EXERCISE GOAL: Images do not belong in the copy. Retype the entries exactly.

DATA TO PROCESS:

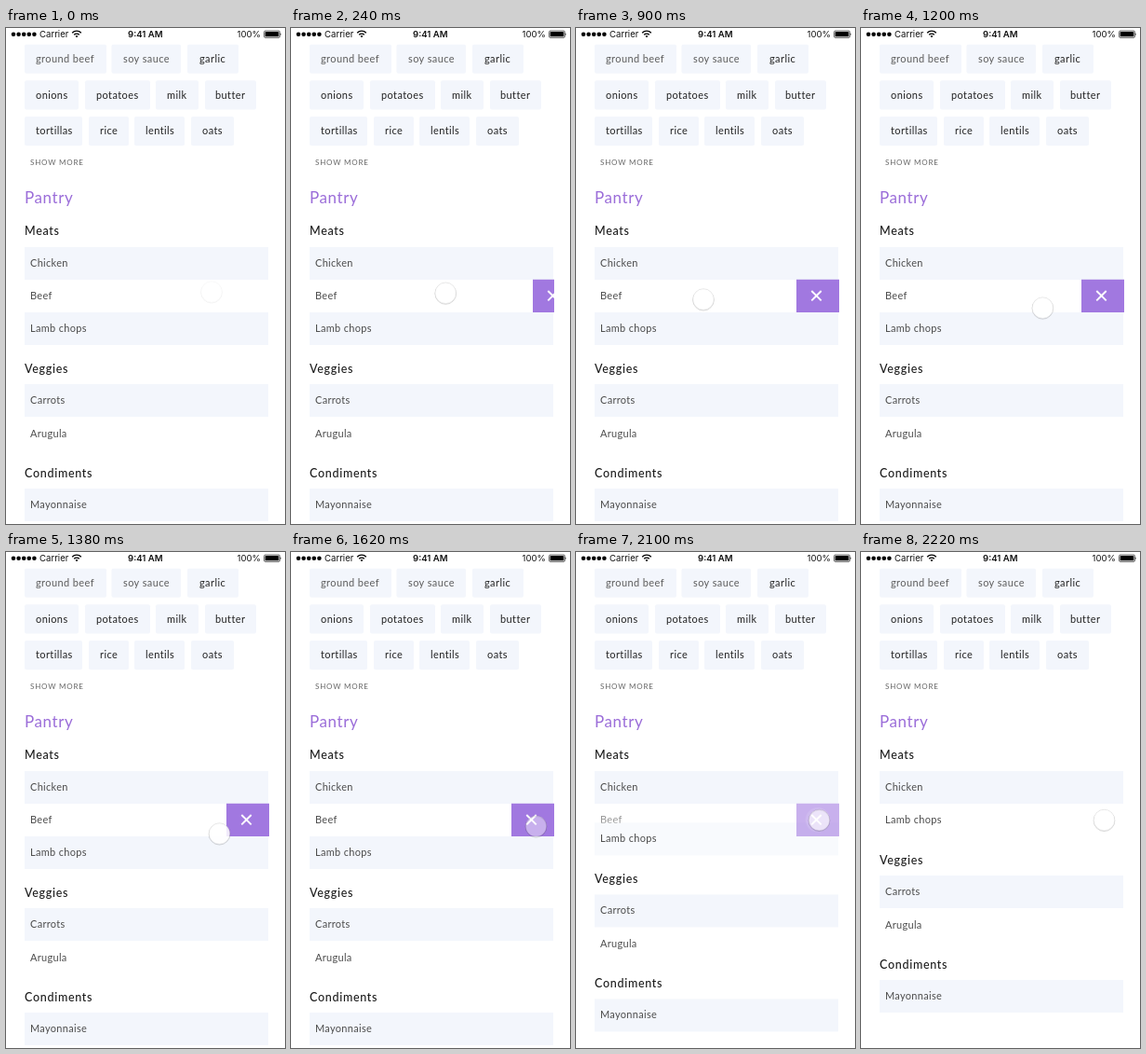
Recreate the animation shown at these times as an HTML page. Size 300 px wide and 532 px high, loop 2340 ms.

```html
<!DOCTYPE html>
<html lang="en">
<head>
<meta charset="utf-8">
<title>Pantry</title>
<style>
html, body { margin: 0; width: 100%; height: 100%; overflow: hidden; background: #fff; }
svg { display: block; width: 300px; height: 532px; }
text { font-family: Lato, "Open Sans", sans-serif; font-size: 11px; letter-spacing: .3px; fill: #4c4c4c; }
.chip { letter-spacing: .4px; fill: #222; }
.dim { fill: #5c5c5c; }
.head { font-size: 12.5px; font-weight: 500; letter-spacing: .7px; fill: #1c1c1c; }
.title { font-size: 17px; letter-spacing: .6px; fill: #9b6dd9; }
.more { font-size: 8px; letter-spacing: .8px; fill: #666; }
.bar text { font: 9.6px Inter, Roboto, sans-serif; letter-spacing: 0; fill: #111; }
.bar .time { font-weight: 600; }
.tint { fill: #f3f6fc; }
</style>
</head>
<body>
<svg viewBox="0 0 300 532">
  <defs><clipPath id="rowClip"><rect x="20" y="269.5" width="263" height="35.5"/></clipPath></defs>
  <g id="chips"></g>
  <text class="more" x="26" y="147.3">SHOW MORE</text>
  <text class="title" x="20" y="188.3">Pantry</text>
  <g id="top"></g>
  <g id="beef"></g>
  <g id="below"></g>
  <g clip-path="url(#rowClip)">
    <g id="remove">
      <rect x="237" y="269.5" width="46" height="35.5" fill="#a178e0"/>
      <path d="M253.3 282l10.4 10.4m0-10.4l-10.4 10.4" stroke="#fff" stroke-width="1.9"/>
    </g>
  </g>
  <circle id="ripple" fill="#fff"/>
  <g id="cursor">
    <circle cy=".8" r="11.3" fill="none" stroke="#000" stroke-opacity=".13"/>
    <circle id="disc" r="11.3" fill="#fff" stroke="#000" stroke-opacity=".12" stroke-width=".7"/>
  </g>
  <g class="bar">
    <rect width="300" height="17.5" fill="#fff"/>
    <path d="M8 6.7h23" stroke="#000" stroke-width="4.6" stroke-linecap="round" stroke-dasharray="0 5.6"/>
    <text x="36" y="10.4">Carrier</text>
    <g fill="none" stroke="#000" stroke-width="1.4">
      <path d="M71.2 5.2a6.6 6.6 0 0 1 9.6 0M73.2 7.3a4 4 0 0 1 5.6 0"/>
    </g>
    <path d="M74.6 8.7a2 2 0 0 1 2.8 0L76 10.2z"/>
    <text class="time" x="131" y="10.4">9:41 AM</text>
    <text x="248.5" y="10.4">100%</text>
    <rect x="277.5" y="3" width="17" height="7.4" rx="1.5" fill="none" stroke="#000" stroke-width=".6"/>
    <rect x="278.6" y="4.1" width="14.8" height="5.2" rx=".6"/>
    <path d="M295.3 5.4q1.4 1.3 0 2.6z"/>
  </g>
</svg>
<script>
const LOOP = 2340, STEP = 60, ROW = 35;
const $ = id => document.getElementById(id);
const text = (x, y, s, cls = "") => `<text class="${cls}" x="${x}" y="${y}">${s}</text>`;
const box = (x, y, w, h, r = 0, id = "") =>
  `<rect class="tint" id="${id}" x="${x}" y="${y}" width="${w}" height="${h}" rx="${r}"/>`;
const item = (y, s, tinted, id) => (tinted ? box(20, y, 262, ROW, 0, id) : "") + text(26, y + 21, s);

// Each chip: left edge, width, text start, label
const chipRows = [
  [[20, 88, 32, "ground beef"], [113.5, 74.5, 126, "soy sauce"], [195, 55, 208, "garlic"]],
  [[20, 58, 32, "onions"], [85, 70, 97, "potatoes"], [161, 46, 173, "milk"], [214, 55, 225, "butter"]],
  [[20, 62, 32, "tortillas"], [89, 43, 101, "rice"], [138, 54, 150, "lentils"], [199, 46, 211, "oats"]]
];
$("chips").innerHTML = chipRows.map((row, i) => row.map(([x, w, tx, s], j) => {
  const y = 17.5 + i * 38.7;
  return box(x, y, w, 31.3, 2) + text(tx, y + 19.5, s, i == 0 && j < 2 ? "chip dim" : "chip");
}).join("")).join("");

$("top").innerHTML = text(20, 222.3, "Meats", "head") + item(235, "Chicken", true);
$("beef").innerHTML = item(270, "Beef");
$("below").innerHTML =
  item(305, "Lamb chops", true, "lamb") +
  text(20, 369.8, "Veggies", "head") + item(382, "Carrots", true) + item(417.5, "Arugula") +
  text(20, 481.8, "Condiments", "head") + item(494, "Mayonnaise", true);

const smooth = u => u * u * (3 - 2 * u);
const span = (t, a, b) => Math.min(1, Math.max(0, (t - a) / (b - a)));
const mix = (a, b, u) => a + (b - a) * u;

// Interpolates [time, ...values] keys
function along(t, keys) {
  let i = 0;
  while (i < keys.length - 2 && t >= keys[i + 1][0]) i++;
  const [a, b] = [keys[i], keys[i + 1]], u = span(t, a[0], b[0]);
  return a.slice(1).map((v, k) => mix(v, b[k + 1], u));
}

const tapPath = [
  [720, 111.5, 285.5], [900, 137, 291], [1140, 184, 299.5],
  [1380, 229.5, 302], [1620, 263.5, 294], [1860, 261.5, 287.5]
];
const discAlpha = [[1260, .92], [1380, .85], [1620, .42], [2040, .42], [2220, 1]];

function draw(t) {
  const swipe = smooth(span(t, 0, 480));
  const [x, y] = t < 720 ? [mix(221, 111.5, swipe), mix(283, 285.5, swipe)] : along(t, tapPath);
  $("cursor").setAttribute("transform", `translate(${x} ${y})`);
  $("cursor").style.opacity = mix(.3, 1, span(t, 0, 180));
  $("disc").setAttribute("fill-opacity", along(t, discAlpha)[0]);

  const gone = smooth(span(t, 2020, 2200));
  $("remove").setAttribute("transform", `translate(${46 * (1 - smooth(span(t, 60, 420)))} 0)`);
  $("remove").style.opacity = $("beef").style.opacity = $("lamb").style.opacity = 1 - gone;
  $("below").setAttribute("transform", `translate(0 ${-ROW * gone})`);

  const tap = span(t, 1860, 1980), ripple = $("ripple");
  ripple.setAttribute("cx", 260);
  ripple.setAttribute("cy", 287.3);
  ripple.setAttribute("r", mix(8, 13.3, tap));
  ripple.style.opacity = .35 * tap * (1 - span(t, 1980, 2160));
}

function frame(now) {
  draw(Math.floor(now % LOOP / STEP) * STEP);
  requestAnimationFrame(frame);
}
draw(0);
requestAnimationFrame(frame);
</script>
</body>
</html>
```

SOLUTION FOR THIS TASK:
Recreate the animation shown at these times as an HTML page. Size 300 px wide and 532 px high, loop 2340 ms.

```html
<!DOCTYPE html>
<html lang="en">
<head>
<meta charset="utf-8">
<title>Pantry</title>
<style>
html, body { margin: 0; width: 100%; height: 100%; overflow: hidden; background: #fff; }
svg { display: block; width: 300px; height: 532px; }
text { font-family: Lato, "Open Sans", sans-serif; font-size: 11px; letter-spacing: .3px; fill: #4c4c4c; }
.chip { letter-spacing: .4px; fill: #222; }
.dim { fill: #5c5c5c; }
.head { font-size: 12.5px; font-weight: 500; letter-spacing: .7px; fill: #1c1c1c; }
.title { font-size: 17px; letter-spacing: .6px; fill: #9b6dd9; }
.more { font-size: 8px; letter-spacing: .8px; fill: #666; }
.bar text { font: 9.6px Inter, Roboto, sans-serif; letter-spacing: 0; fill: #111; }
.bar .time { font-weight: 600; }
.tint { fill: #f3f6fc; }
</style>
</head>
<body>
<svg viewBox="0 0 300 532">
  <defs><clipPath id="rowClip"><rect x="20" y="269.5" width="263" height="35.5"/></clipPath></defs>
  <g id="chips"></g>
  <text class="more" x="26" y="147.3">SHOW MORE</text>
  <text class="title" x="20" y="188.3">Pantry</text>
  <g id="top"></g>
  <g id="beef"></g>
  <g id="below"></g>
  <g clip-path="url(#rowClip)">
    <g id="remove">
      <rect x="237" y="269.5" width="46" height="35.5" fill="#a178e0"/>
      <path d="M253.3 282l10.4 10.4m0-10.4l-10.4 10.4" stroke="#fff" stroke-width="1.9"/>
    </g>
  </g>
  <circle id="ripple" fill="#fff"/>
  <g id="cursor">
    <circle cy=".8" r="11.3" fill="none" stroke="#000" stroke-opacity=".13"/>
    <circle id="disc" r="11.3" fill="#fff" stroke="#000" stroke-opacity=".12" stroke-width=".7"/>
  </g>
  <g class="bar">
    <rect width="300" height="17.5" fill="#fff"/>
    <path d="M8 6.7h23" stroke="#000" stroke-width="4.6" stroke-linecap="round" stroke-dasharray="0 5.6"/>
    <text x="36" y="10.4">Carrier</text>
    <g fill="none" stroke="#000" stroke-width="1.4">
      <path d="M71.2 5.2a6.6 6.6 0 0 1 9.6 0M73.2 7.3a4 4 0 0 1 5.6 0"/>
    </g>
    <path d="M74.6 8.7a2 2 0 0 1 2.8 0L76 10.2z"/>
    <text class="time" x="131" y="10.4">9:41 AM</text>
    <text x="248.5" y="10.4">100%</text>
    <rect x="277.5" y="3" width="17" height="7.4" rx="1.5" fill="none" stroke="#000" stroke-width=".6"/>
    <rect x="278.6" y="4.1" width="14.8" height="5.2" rx=".6"/>
    <path d="M295.3 5.4q1.4 1.3 0 2.6z"/>
  </g>
</svg>
<script>
const LOOP = 2340, STEP = 60, ROW = 35;
const $ = id => document.getElementById(id);
const text = (x, y, s, cls = "") => `<text class="${cls}" x="${x}" y="${y}">${s}</text>`;
const box = (x, y, w, h, r = 0, id = "") =>
  `<rect class="tint" id="${id}" x="${x}" y="${y}" width="${w}" height="${h}" rx="${r}"/>`;
const item = (y, s, tinted, id) => (tinted ? box(20, y, 262, ROW, 0, id) : "") + text(26, y + 21, s);

// Each chip: left edge, width, text start, label
const chipRows = [
  [[20, 88, 32, "ground beef"], [113.5, 74.5, 126, "soy sauce"], [195, 55, 208, "garlic"]],
  [[20, 58, 32, "onions"], [85, 70, 97, "potatoes"], [161, 46, 173, "milk"], [214, 55, 225, "butter"]],
  [[20, 62, 32, "tortillas"], [89, 43, 101, "rice"], [138, 54, 150, "lentils"], [199, 46, 211, "oats"]]
];
$("chips").innerHTML = chipRows.map((row, i) => row.map(([x, w, tx, s], j) => {
  const y = 17.5 + i * 38.7;
  return box(x, y, w, 31.3, 2) + text(tx, y + 19.5, s, i == 0 && j < 2 ? "chip dim" : "chip");
}).join("")).join("");

$("top").innerHTML = text(20, 222.3, "Meats", "head") + item(235, "Chicken", true);
$("beef").innerHTML = item(270, "Beef");
$("below").innerHTML =
  item(305, "Lamb chops", true, "lamb") +
  text(20, 369.8, "Veggies", "head") + item(382, "Carrots", true) + item(417.5, "Arugula") +
  text(20, 481.8, "Condiments", "head") + item(494, "Mayonnaise", true);

const smooth = u => u * u * (3 - 2 * u);
const span = (t, a, b) => Math.min(1, Math.max(0, (t - a) / (b - a)));
const mix = (a, b, u) => a + (b - a) * u;

// Interpolates [time, ...values] keys
function along(t, keys) {
  let i = 0;
  while (i < keys.length - 2 && t >= keys[i + 1][0]) i++;
  const [a, b] = [keys[i], keys[i + 1]], u = span(t, a[0], b[0]);
  return a.slice(1).map((v, k) => mix(v, b[k + 1], u));
}

const tapPath = [
  [720, 111.5, 285.5], [900, 137, 291], [1140, 184, 299.5],
  [1380, 229.5, 302], [1620, 263.5, 294], [1860, 261.5, 287.5]
];
const discAlpha = [[1260, .92], [1380, .85], [1620, .42], [2040, .42], [2220, 1]];

function draw(t) {
  const swipe = smooth(span(t, 0, 480));
  const [x, y] = t < 720 ? [mix(221, 111.5, swipe), mix(283, 285.5, swipe)] : along(t, tapPath);
  $("cursor").setAttribute("transform", `translate(${x} ${y})`);
  $("cursor").style.opacity = mix(.3, 1, span(t, 0, 180));
  $("disc").setAttribute("fill-opacity", along(t, discAlpha)[0]);

  const gone = smooth(span(t, 2020, 2200));
  $("remove").setAttribute("transform", `translate(${46 * (1 - smooth(span(t, 60, 420)))} 0)`);
  $("remove").style.opacity = $("beef").style.opacity = $("lamb").style.opacity = 1 - gone;
  $("below").setAttribute("transform", `translate(0 ${-ROW * gone})`);

  const tap = span(t, 1860, 1980), ripple = $("ripple");
  ripple.setAttribute("cx", 260);
  ripple.setAttribute("cy", 287.3);
  ripple.setAttribute("r", mix(8, 13.3, tap));
  ripple.style.opacity = .35 * tap * (1 - span(t, 1980, 2160));
}

function frame(now) {
  draw(Math.floor(now % LOOP / STEP) * STEP);
  requestAnimationFrame(frame);
}
draw(0);
requestAnimationFrame(frame);
</script>
</body>
</html>
```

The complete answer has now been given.